● Activity
Your answer is a copy of every line in the records where "bars" appears.
------------------------------------------------------------
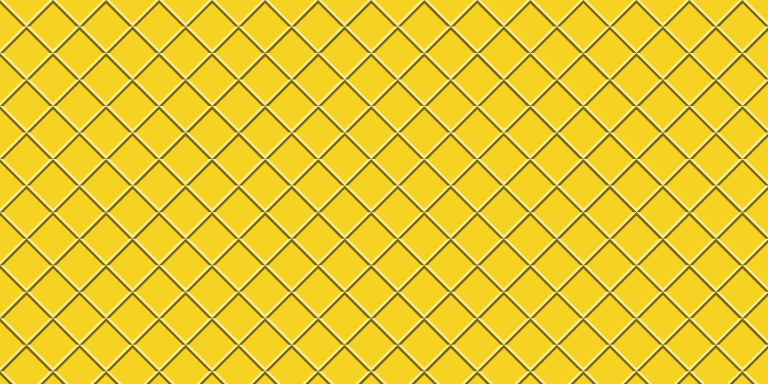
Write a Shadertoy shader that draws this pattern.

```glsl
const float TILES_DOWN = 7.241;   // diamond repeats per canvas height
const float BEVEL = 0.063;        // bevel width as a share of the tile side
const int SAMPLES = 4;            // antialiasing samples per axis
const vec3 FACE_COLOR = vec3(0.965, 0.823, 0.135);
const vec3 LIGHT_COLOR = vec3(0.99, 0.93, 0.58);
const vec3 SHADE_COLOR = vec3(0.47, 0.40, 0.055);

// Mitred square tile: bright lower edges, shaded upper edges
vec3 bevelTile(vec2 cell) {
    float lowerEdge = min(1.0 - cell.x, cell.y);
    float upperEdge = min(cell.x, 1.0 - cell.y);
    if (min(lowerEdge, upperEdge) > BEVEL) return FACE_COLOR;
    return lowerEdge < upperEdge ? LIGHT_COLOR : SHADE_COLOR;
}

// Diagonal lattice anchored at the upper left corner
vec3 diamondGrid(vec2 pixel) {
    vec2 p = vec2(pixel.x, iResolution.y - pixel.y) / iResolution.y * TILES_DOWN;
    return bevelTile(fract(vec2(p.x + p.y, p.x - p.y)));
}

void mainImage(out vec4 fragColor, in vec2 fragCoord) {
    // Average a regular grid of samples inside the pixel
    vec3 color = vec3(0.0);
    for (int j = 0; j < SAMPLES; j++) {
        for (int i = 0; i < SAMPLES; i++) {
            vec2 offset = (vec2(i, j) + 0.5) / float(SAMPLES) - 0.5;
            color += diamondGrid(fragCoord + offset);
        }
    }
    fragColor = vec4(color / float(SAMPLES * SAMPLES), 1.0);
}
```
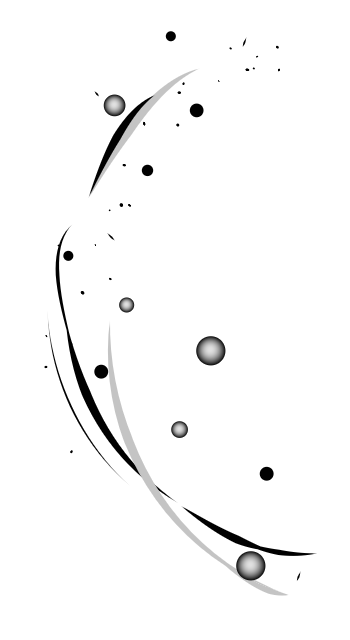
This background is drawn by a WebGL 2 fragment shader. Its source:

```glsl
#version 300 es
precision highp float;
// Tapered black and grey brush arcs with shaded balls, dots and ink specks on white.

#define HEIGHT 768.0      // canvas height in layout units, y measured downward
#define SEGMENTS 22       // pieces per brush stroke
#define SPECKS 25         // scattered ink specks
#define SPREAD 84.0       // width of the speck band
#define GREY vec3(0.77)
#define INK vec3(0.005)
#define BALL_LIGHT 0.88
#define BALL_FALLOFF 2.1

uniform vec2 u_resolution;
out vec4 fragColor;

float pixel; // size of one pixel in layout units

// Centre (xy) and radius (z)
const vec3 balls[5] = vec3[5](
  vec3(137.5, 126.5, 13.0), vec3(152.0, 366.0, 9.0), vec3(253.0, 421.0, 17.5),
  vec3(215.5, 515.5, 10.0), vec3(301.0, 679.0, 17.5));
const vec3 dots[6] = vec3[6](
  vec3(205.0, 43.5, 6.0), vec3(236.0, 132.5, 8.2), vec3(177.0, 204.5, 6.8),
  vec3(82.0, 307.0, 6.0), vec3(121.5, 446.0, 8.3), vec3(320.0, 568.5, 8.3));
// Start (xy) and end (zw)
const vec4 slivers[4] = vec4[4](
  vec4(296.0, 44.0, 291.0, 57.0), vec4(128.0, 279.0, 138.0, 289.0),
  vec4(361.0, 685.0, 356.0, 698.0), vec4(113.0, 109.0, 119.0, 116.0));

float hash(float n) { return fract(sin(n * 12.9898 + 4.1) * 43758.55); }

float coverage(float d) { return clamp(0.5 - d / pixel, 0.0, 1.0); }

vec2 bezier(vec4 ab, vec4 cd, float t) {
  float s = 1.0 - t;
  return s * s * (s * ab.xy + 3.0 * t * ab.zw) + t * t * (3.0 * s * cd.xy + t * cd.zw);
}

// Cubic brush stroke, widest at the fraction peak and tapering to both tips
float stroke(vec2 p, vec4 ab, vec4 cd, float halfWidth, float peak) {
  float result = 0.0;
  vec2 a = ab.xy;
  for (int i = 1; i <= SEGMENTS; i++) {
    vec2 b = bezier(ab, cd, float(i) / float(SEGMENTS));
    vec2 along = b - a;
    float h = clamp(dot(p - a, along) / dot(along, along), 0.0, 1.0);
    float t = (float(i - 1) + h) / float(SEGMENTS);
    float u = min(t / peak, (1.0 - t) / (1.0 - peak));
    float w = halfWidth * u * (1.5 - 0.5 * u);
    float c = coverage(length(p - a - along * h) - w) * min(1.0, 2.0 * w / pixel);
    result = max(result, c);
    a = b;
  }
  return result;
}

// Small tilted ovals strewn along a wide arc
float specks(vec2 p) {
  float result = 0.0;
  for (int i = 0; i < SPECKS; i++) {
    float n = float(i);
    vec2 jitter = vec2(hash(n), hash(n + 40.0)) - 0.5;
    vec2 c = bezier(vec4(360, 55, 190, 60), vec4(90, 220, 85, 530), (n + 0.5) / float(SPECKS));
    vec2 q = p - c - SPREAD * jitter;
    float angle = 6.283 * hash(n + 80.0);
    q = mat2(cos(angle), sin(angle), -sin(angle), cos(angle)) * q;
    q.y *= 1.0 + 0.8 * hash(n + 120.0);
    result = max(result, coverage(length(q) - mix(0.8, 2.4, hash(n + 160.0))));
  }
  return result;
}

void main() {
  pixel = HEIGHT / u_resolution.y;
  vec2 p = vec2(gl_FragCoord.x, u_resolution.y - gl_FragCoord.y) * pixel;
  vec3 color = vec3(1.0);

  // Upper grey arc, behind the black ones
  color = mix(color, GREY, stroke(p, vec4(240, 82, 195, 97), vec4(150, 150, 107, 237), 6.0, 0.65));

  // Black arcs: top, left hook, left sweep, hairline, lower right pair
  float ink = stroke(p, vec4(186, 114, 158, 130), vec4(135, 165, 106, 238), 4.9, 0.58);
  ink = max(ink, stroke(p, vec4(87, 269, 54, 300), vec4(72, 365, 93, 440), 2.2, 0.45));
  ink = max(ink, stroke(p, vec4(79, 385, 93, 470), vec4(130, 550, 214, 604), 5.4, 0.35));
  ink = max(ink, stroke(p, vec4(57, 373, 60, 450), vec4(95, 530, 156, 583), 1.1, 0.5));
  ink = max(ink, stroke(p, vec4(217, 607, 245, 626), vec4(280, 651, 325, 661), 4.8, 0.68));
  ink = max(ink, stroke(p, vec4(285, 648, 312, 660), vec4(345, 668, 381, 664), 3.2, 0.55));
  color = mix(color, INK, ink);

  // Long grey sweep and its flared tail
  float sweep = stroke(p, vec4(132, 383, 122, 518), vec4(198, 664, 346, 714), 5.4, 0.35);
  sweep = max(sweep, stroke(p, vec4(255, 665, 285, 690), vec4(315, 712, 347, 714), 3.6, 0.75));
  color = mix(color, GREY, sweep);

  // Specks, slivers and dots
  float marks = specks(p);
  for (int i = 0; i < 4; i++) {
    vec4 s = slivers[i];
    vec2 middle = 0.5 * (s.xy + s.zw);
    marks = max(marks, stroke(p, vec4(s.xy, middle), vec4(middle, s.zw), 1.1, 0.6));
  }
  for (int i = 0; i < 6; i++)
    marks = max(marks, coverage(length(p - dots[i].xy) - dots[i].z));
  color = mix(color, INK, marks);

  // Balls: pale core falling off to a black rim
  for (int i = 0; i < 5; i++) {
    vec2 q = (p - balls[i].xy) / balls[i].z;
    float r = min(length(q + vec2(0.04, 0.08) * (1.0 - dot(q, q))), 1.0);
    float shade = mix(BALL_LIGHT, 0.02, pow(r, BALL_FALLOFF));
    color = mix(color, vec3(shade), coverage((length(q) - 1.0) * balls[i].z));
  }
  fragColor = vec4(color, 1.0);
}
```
------------------------------------------------------------
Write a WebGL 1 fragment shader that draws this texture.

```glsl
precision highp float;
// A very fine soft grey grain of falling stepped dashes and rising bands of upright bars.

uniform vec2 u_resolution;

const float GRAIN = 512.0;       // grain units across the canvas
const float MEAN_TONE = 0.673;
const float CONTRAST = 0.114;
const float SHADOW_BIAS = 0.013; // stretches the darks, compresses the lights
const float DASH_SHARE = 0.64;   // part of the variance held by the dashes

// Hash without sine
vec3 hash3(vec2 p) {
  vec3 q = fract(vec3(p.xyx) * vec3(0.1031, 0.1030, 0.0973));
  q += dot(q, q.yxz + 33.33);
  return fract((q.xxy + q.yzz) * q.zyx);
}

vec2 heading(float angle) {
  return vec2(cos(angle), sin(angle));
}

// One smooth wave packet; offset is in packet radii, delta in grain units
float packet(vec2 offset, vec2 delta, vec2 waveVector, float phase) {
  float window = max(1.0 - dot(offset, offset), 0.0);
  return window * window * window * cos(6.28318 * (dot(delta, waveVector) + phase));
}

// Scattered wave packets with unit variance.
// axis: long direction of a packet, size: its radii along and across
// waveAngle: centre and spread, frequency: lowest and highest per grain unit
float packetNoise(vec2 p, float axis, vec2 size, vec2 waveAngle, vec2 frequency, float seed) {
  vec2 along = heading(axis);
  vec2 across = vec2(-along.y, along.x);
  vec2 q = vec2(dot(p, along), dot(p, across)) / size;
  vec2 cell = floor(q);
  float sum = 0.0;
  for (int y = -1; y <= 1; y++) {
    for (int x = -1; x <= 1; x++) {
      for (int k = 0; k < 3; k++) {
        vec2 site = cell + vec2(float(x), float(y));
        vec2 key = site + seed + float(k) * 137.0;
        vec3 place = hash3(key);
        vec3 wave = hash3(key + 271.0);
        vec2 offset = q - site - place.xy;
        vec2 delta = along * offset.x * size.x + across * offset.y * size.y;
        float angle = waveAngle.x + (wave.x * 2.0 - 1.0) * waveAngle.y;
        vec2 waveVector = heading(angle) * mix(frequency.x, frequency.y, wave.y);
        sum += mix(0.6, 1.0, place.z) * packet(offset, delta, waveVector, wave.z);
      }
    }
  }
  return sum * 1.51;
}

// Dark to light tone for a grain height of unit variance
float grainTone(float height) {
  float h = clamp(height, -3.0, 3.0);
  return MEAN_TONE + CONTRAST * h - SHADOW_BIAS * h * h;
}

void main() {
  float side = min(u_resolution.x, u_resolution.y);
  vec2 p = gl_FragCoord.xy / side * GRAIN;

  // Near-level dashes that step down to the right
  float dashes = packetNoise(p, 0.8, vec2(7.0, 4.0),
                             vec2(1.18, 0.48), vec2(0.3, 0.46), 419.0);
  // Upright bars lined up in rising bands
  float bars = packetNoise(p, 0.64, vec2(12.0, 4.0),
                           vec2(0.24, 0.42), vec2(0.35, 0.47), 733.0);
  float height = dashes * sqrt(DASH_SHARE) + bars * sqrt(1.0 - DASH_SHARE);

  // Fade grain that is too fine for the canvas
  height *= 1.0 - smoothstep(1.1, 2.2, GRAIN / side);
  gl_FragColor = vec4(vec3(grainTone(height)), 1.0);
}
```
------------------------------------------------------------
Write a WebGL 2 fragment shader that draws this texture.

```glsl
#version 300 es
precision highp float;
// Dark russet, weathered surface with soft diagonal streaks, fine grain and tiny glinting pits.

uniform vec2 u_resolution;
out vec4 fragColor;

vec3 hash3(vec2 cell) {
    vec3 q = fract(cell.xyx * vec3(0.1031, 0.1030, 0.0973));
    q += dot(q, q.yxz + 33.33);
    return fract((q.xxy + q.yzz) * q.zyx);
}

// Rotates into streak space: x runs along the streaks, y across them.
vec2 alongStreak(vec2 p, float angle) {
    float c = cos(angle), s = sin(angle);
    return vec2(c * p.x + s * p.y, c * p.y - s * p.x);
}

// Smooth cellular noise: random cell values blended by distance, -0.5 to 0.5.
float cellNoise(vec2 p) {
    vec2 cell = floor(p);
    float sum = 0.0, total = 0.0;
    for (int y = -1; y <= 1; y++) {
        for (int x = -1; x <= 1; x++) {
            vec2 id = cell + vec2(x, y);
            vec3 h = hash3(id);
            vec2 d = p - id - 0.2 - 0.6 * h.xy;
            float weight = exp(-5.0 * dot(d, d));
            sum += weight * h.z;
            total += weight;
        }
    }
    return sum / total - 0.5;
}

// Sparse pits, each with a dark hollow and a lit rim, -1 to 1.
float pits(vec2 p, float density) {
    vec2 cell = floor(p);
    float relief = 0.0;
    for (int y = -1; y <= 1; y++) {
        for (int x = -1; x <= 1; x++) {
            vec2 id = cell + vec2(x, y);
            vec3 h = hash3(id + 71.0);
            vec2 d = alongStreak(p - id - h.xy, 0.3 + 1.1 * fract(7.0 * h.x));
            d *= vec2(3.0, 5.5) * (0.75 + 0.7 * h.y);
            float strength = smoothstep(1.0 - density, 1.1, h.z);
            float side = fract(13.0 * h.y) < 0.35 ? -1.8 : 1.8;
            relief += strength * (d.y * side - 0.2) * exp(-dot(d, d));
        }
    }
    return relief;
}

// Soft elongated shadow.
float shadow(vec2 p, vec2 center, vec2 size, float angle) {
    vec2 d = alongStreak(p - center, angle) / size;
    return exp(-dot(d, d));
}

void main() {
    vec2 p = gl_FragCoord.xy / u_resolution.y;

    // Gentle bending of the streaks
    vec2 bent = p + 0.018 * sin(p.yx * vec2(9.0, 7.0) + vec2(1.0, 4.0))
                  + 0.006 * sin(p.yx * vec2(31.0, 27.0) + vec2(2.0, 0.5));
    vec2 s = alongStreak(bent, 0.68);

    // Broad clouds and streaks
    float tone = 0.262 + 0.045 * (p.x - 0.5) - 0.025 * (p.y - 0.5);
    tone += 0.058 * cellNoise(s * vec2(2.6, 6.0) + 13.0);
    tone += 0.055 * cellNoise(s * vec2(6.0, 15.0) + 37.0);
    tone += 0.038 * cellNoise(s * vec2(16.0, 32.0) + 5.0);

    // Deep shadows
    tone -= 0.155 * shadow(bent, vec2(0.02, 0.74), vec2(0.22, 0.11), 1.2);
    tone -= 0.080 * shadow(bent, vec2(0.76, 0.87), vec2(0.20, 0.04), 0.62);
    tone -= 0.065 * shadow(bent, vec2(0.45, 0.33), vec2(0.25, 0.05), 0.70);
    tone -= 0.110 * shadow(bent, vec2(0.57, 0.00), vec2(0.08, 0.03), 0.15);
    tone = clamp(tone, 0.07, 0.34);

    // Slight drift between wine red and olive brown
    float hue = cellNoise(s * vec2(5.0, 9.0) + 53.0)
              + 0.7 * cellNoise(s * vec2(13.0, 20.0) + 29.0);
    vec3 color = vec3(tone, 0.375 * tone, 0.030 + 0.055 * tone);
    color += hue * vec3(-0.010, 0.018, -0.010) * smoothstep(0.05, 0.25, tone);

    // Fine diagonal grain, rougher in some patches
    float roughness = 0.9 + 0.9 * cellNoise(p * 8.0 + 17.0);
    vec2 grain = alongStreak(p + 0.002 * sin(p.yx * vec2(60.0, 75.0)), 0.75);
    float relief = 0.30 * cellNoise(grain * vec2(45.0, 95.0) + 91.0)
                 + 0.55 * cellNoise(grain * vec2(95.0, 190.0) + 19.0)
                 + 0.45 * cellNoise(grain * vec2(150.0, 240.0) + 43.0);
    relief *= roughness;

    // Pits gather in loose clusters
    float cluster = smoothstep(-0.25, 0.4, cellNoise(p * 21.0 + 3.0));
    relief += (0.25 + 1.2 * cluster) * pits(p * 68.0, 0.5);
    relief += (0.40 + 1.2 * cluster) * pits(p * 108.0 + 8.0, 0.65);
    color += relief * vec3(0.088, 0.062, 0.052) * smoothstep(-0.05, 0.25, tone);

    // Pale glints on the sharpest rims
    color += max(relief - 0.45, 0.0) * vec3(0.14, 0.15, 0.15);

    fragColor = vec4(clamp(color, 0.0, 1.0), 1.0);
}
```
------------------------------------------------------------
● Reply to the task
// A very fine soft grey grain of falling stepped dashes and rising bands of upright bars.
  // Upright bars lined up in rising bands
  float bars = packetNoise(p, 0.64, vec2(12.0, 4.0),
  float height = dashes * sqrt(DASH_SHARE) + bars * sqrt(1.0 - DASH_SHARE);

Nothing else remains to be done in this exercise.